Dataset entries
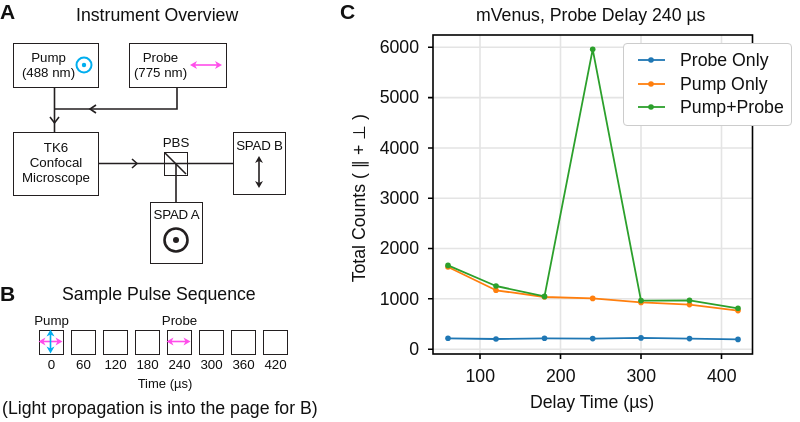
<!DOCTYPE html>
<html lang="en">
<head>
<meta charset="utf-8">
<title>Instrument overview, pulse sequence and counts</title>
<style>
:root {
  --ink: #111;
  --line: #231f20;
  --paper: #fff;
  --grid: #e4e4e4;
  --frame: #ccc;
  --cyan: #00aeef;
  --magenta: #ff4dea;
  --blue: #1f77b4;
  --orange: #ff7f0e;
  --green: #2ca02c;
}
* { box-sizing: border-box; margin: 0; padding: 0; }
body {
  width: 800px; height: 422px; overflow: hidden;
  background: var(--paper); color: var(--ink);
  font: 17.7px/20px "Liberation Sans", Arial, sans-serif;
  white-space: nowrap;
}
.figure {
  display: grid; width: 800px; height: 422px;
  grid-template: 281px 141px / 340px 460px;
}
.panel { position: relative; }
.panel-c { grid-area: 1 / 2 / 3 / 3; }
.head { display: flex; height: 30px; padding-top: 5px; }
.head h2 { font-size: 17.7px; font-weight: 400; }
.letter { font-size: 21px; font-weight: 700; margin-top: -3px; flex: none; }
.panel-a .letter { width: 76px; }
.panel-b .letter { width: 62px; margin-top: 0; }
.panel-c .letter { width: 136px; }
.panel-b .head { height: 23px; padding-top: 3px; }

/* Panel A: nodes of the light path */
.wires { position: absolute; left: 0; top: 0; fill: none; stroke: var(--line); stroke-width: 1.6; }
.node {
  position: absolute; border: 1.6px solid var(--line);
  font-size: 13.3px; line-height: 15px; text-align: center;
}
.node svg { position: absolute; overflow: visible; }
.pump { left: 13px; top: 43px; width: 86px; height: 45px; padding: 6px 15px 0 0; }
.probe { left: 129px; top: 43px; width: 98px; height: 45px; padding: 6px 35px 0 0; }
.microscope { left: 13px; top: 132px; width: 86px; height: 64px; padding-top: 7px; }
.splitter { left: 164px; top: 152px; width: 24px; height: 24px; }
.spad-b { left: 233px; top: 132px; width: 53px; height: 63px; padding-top: 5px; }
.spad-a { left: 150px; top: 202px; width: 53px; height: 62px; padding-top: 4px; }
.spad-a, .spad-b { letter-spacing: -0.2px; }
.splitter-label { position: absolute; left: 156px; top: 135px; width: 40px; text-align: center; font-size: 13.3px; line-height: 15px; }

/* Panel B: pulse sequence */
.pulses { display: flex; gap: 7px; margin: 9px 0 0 39px; list-style: none; font-size: 13.3px; }
.pulses li { display: grid; grid-template: 17px 25px 20px / 25px; }
.pulses span { display: flex; justify-content: center; line-height: 15px; }
.pulses .time { line-height: 20px; }
.pulse { border: 1.6px solid var(--line); }
.pulse svg { display: block; margin: -1.6px; overflow: visible; }
.unit { width: 330px; text-align: center; font-size: 13px; line-height: 18px; }
.note { margin-top: 5px; padding-left: 2px; }

/* Panel C: chart */
.chart { display: grid; grid-template: 332px 30px 20px / 38px 49px 330px; }
.y-title { display: flex; align-items: center; justify-content: center; padding-top: 4px; }
.y-title span { writing-mode: vertical-rl; transform: rotate(180deg); }
.y-title i { font: 17px/20px "DejaVu Sans", sans-serif; }
.y-ticks { display: flex; flex-direction: column; justify-content: space-between; text-align: right; padding: 7px 8px 3px 0; }
.x-ticks { grid-column: 3; display: flex; padding: 4px 0 0 13px; }
.x-ticks span { flex: none; width: 80.5px; text-align: center; }
.x-title { grid-column: 3; text-align: center; }
.plot { display: block; fill: none; }
.gridlines { stroke: var(--grid); stroke-width: 1.6; }
.axes { stroke: #000; stroke-width: 1.6; }
.series { stroke-width: 1.8; stroke-linejoin: round; }
.blue { color: var(--blue); }
.orange { color: var(--orange); }
.green { color: var(--green); }
.legend {
  position: absolute; left: 283px; top: 43px; width: 169px; height: 83px;
  padding: 2px 0 4px 14px; list-style: none;
  display: flex; flex-direction: column; justify-content: space-evenly;
  background: var(--paper); border: 1.6px solid var(--frame); border-radius: 4px;
}
.legend li { display: flex; align-items: center; gap: 15px; }
</style>
</head>
<body>
<svg width="0" height="0" style="position:absolute" aria-hidden="true">
  <defs>
    <g id="double-arrow">
      <path d="M-12 0H12" stroke="currentColor" stroke-width="1.6"/>
      <path d="M-16 0l7-4-2 4 2 4zM16 0l-7-4 2 4-2 4z" fill="currentColor"/>
    </g>
    <g id="pulse-arrow">
      <path d="M-9 0H9" stroke="currentColor" stroke-width="1.6"/>
      <path d="M-12 0l7-4-2 4 2 4zM12 0l-7-4 2 4-2 4z" fill="currentColor"/>
    </g>
    <circle id="dot" r="2.8" fill="currentColor"/>
    <g id="key"><path d="M0 5H27" stroke="currentColor" stroke-width="1.8"/><use href="#dot" x="13" y="5"/></g>
  </defs>
</svg>

<main class="figure">
  <section class="panel panel-a">
    <header class="head"><b class="letter">A</b><h2>Instrument Overview</h2></header>
    <svg class="wires" width="340" height="281" aria-hidden="true">
      <path d="M54.5 88V132M177 88V109H54.5M99 163.5H233M176 163.5V202"/>
      <path d="M50 117l4.5 6 4.5-6M96 105l-6 4 6 4M132 159l5 4.5-5 4.5"/>
    </svg>
    <div class="node pump">Pump<br>(488 nm)
      <svg style="left:70px;top:21px" width="1" height="1" aria-hidden="true"><circle r="7.5" fill="none" stroke="var(--cyan)" stroke-width="2"/><circle r="2.2" fill="var(--cyan)"/></svg>
    </div>
    <div class="node probe">Probe<br>(775 nm)
      <svg style="left:76px;top:21px;color:var(--magenta)" width="1" height="1" aria-hidden="true"><use href="#double-arrow"/></svg>
    </div>
    <div class="node microscope">TK6<br>Confocal<br>Microscope</div>
    <div class="splitter-label">PBS</div>
    <div class="node splitter">
      <svg style="left:0;top:0" width="21" height="21" aria-hidden="true"><path d="M0 0L21 21" stroke="var(--line)" stroke-width="1.6"/></svg>
    </div>
    <div class="node spad-b">SPAD B
      <svg style="left:25px;top:39px;color:var(--line)" width="1" height="1" aria-hidden="true"><use href="#double-arrow" transform="rotate(90)"/></svg>
    </div>
    <div class="node spad-a">SPAD A
      <svg style="left:25px;top:37px" width="1" height="1" aria-hidden="true"><circle r="11.5" fill="none" stroke="var(--line)" stroke-width="2.6"/><circle r="3" fill="var(--line)"/></svg>
    </div>
  </section>

  <section class="panel panel-b">
    <header class="head"><b class="letter">B</b><h2>Sample Pulse Sequence</h2></header>
    <ul class="pulses">
      <li><span>Pump</span>
        <div class="pulse"><svg width="25" height="25" aria-hidden="true"><use href="#pulse-arrow" transform="translate(12.5 12.5)" color="var(--magenta)"/><use href="#pulse-arrow" transform="translate(12.5 12.5) rotate(90)" color="var(--cyan)"/></svg></div>
        <span class="time">0</span></li>
      <li><span></span><div class="pulse"></div><span class="time">60</span></li>
      <li><span></span><div class="pulse"></div><span class="time">120</span></li>
      <li><span></span><div class="pulse"></div><span class="time">180</span></li>
      <li><span>Probe</span>
        <div class="pulse"><svg width="25" height="25" aria-hidden="true"><use href="#pulse-arrow" transform="translate(12.5 12.5)" color="var(--magenta)"/></svg></div>
        <span class="time">240</span></li>
      <li><span></span><div class="pulse"></div><span class="time">300</span></li>
      <li><span></span><div class="pulse"></div><span class="time">360</span></li>
      <li><span></span><div class="pulse"></div><span class="time">420</span></li>
    </ul>
    <p class="unit">Time (µs)</p>
    <p class="note">(Light propagation is into the page for B)</p>
  </section>

  <section class="panel panel-c">
    <header class="head"><b class="letter">C</b><h2>mVenus, Probe Delay 240 µs</h2></header>
    <div class="chart">
      <div class="y-title"><span>Total Counts ( <i>∥</i> + <i>⊥</i> )</span></div>
      <div class="y-ticks"><span>6000</span><span>5000</span><span>4000</span><span>3000</span><span>2000</span><span>1000</span><span>0</span></div>
      <svg class="plot" width="330" height="332" viewBox="427 30 330 332" role="img" aria-label="Line chart of total counts against delay time">
        <path class="gridlines" d="M433 47.3H753M433 97.6H753M433 148H753M433 198.2H753M433 248.5H753M433 298.8H753M433 349.2H753M480 35V354M560.5 35V354M641 35V354M721.5 35V354"/>
        <g class="series blue">
          <polyline stroke="currentColor" points="448,338.3 496,339 544.5,338.3 592.7,338.6 641,337.9 689.5,338.6 738,339.4"/>
          <use href="#dot" x="448" y="338.3"/><use href="#dot" x="496" y="339"/><use href="#dot" x="544.5" y="338.3"/><use href="#dot" x="592.7" y="338.6"/><use href="#dot" x="641" y="337.9"/><use href="#dot" x="689.5" y="338.6"/><use href="#dot" x="738" y="339.4"/>
        </g>
        <g class="series orange">
          <polyline stroke="currentColor" points="448,267 496,290.3 544.5,297 592.7,298.4 641,302.4 689.5,304.6 738,310.6"/>
          <use href="#dot" x="448" y="267"/><use href="#dot" x="496" y="290.3"/><use href="#dot" x="544.5" y="297"/><use href="#dot" x="592.7" y="298.4"/><use href="#dot" x="641" y="302.4"/><use href="#dot" x="689.5" y="304.6"/><use href="#dot" x="738" y="310.6"/>
        </g>
        <g class="series green">
          <polyline stroke="currentColor" points="448,265.4 496,286 544.5,296.4 592.7,49.3 641,300.6 689.5,300.4 738,308.3"/>
          <use href="#dot" x="448" y="265.4"/><use href="#dot" x="496" y="286"/><use href="#dot" x="544.5" y="296.4"/><use href="#dot" x="592.7" y="49.3"/><use href="#dot" x="641" y="300.6"/><use href="#dot" x="689.5" y="300.4"/><use href="#dot" x="738" y="308.3"/>
        </g>
        <g class="axes">
          <rect x="433" y="35" width="319.5" height="319"/>
          <path d="M428 47.3h5M428 97.6h5M428 148h5M428 198.2h5M428 248.5h5M428 298.8h5M428 349.2h5M480 354v5M560.5 354v5M641 354v5M721.5 354v5"/>
        </g>
      </svg>
      <div class="x-ticks"><span>100</span><span>200</span><span>300</span><span>400</span></div>
      <div class="x-title">Delay Time (µs)</div>
    </div>
    <ul class="legend">
      <li><svg class="blue" width="27" height="10" aria-hidden="true"><use href="#key"/></svg>Probe Only</li>
      <li><svg class="orange" width="27" height="10" aria-hidden="true"><use href="#key"/></svg>Pump Only</li>
      <li><svg class="green" width="27" height="10" aria-hidden="true"><use href="#key"/></svg>Pump+Probe</li>
    </ul>
  </section>
</main>
</body>
</html>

Exercise aim: Would you copy, unchanged, the stretch of the records above that begins at the line containing "<title>Instrument overview, pulse" and ends at the line containing "23px; padding-top: 3px;", and only that?

Output below:
<title>Instrument overview, pulse sequence and counts</title>
<style>
:root {
  --ink: #111;
  --line: #231f20;
  --paper: #fff;
  --grid: #e4e4e4;
  --frame: #ccc;
  --cyan: #00aeef;
  --magenta: #ff4dea;
  --blue: #1f77b4;
  --orange: #ff7f0e;
  --green: #2ca02c;
}
* { box-sizing: border-box; margin: 0; padding: 0; }
body {
  width: 800px; height: 422px; overflow: hidden;
  background: var(--paper); color: var(--ink);
  font: 17.7px/20px "Liberation Sans", Arial, sans-serif;
  white-space: nowrap;
}
.figure {
  display: grid; width: 800px; height: 422px;
  grid-template: 281px 141px / 340px 460px;
}
.panel { position: relative; }
.panel-c { grid-area: 1 / 2 / 3 / 3; }
.head { display: flex; height: 30px; padding-top: 5px; }
.head h2 { font-size: 17.7px; font-weight: 400; }
.letter { font-size: 21px; font-weight: 700; margin-top: -3px; flex: none; }
.panel-a .letter { width: 76px; }
.panel-b .letter { width: 62px; margin-top: 0; }
.panel-c .letter { width: 136px; }
.panel-b .head { height: 23px; padding-top: 3px; }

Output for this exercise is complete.